Michigan Toughens Airline Weapons Stance, ALPA Warns
Some states have toughened their laws on security since Sept. 11, 2001. Case in point: A new law went into effect in the state of Michigan on April 1, making a felony crime of boarding or trying to board an airliner while possessing a "firearm; explosive; knife with a blade of any length; a razor, box cutter, or item with a similar blade; or any other dangerous weapon."
The crime would be punishable by imprisonment for as long as 10 years or a fine of as much as $10,000, or both. Felony charges would also be brought against any person "placing, attempting to place, or attempting to have placed" the items listed above on an airliner.
The new legislation also says that to "possess, carry, or attempt to possess or carry" any of these items in a sterile area of an airport served by an airline is a misdemeanor.
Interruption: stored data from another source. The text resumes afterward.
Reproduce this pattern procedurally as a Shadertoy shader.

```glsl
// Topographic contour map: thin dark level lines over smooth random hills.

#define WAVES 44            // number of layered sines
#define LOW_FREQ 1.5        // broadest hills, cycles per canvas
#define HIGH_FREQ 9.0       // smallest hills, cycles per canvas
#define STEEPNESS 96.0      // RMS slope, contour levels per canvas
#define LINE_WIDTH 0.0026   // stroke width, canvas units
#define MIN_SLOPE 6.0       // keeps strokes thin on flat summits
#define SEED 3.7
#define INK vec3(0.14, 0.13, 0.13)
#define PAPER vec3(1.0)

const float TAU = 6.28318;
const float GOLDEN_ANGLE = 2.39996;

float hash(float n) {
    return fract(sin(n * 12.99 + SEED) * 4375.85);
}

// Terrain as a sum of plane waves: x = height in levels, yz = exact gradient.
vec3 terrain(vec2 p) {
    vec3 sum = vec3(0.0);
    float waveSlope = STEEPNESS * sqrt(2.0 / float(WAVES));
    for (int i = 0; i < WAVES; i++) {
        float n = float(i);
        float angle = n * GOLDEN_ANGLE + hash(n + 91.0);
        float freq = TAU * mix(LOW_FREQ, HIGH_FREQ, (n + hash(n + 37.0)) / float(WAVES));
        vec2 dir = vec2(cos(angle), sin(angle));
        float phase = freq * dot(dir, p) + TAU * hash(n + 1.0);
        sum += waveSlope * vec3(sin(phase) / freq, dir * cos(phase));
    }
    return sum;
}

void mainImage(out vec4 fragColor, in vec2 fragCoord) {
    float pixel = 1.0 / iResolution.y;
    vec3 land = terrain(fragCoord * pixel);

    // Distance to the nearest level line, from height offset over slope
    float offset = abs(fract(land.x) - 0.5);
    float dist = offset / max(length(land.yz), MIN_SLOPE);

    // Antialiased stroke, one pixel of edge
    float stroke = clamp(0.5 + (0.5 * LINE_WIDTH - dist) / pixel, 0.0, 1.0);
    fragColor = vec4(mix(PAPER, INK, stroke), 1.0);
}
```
The penalty for such a misdemeanor would be imprisonment for as long as 1 year or a fine of as much as $1,000, or both.
While such laws have been enacted for the protection of everyone who flies, flight crews should be aware that these laws impose an additional statutory threat to anyone undergoing present methods of airport security screening, including pilots.
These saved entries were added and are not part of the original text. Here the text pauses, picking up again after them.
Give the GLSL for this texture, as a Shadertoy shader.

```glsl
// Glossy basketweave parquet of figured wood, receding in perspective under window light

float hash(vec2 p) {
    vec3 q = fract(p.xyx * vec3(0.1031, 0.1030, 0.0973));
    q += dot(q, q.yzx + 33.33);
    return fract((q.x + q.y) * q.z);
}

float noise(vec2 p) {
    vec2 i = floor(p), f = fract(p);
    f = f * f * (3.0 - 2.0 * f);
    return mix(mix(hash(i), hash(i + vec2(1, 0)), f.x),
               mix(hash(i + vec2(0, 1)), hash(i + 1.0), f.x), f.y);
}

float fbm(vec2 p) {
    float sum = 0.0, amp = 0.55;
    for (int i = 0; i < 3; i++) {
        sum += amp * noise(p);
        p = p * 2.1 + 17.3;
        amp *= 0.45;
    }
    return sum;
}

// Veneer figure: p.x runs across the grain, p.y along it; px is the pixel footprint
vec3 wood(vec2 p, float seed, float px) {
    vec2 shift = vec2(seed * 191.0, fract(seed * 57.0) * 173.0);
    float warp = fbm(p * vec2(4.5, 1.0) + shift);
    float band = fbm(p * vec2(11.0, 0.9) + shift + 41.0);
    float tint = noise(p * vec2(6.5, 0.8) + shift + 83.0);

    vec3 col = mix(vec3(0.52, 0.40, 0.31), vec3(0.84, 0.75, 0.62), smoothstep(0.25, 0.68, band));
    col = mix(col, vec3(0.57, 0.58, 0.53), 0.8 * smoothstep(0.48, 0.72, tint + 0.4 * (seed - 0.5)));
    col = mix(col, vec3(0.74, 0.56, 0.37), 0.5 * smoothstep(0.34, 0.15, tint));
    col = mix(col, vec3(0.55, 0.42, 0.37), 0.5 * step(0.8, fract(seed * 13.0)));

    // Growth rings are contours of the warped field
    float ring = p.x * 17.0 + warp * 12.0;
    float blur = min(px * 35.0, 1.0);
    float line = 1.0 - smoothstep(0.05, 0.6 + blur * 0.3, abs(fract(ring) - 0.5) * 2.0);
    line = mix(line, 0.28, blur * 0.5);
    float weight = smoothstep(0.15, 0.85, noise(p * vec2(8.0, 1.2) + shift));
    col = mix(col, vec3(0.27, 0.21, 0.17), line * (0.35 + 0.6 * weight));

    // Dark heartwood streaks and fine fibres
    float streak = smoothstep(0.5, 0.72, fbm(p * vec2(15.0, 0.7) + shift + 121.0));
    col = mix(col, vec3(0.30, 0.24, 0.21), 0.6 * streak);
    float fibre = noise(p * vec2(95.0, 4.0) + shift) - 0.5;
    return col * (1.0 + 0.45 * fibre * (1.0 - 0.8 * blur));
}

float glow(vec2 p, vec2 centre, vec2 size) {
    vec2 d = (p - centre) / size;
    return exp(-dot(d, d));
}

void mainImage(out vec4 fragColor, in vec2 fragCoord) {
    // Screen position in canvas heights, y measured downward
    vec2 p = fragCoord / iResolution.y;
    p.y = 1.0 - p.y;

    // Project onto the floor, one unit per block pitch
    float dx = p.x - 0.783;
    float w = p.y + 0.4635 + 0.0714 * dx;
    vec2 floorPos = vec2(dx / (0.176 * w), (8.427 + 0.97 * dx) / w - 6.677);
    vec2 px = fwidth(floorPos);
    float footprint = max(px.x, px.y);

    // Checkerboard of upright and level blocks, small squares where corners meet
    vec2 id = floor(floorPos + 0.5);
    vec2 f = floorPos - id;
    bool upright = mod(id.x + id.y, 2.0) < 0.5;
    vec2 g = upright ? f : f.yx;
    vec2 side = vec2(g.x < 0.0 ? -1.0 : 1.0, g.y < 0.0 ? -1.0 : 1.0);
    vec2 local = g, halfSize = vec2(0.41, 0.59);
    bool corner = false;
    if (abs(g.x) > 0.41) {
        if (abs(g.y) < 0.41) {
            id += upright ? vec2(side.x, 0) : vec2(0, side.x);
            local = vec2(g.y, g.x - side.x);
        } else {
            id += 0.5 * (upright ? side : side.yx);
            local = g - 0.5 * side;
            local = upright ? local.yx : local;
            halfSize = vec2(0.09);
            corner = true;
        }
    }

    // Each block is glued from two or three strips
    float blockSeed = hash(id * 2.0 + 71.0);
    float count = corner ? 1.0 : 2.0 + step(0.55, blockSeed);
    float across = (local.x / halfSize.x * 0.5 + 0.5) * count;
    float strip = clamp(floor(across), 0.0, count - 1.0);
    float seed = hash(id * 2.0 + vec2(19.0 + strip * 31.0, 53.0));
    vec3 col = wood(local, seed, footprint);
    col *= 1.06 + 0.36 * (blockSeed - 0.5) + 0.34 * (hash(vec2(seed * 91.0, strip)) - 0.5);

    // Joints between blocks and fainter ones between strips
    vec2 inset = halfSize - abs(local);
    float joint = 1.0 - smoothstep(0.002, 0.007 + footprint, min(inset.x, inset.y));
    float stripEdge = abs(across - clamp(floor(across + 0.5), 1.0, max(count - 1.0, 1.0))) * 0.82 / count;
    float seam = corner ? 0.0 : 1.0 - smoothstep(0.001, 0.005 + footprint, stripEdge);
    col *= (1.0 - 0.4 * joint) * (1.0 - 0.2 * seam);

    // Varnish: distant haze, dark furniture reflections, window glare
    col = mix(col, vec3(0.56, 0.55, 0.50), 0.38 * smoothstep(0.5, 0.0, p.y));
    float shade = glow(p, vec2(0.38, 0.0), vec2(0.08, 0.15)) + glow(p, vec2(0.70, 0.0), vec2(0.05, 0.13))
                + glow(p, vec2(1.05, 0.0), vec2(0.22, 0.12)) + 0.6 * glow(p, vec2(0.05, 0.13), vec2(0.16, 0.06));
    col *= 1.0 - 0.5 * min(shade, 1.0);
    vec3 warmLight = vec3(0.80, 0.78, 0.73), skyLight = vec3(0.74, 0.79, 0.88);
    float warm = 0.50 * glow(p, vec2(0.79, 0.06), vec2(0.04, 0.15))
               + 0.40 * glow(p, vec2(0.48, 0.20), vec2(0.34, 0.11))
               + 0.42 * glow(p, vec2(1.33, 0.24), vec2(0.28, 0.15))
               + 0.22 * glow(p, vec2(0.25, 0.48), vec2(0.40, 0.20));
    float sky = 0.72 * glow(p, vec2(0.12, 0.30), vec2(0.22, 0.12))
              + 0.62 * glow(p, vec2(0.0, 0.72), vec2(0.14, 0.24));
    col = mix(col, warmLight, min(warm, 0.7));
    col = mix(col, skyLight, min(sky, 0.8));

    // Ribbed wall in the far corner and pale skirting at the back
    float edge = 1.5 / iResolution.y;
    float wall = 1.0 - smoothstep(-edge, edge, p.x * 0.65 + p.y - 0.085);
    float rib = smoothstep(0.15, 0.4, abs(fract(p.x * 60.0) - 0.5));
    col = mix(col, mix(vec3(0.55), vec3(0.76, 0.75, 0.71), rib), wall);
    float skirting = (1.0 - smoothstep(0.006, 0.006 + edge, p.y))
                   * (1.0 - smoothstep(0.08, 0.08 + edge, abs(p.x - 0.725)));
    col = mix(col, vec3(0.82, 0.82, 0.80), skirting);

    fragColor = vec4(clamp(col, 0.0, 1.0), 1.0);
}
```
Translation: In some states, you can now be prosecuted under federal and state laws for forgetting to leave your pocketknife at home. It might seem like stating the obvious, but a reminder doesn’t hurt: Take extra care in checking what you take to the airport. Penalties for having the wrong things in your pockets have become more severe.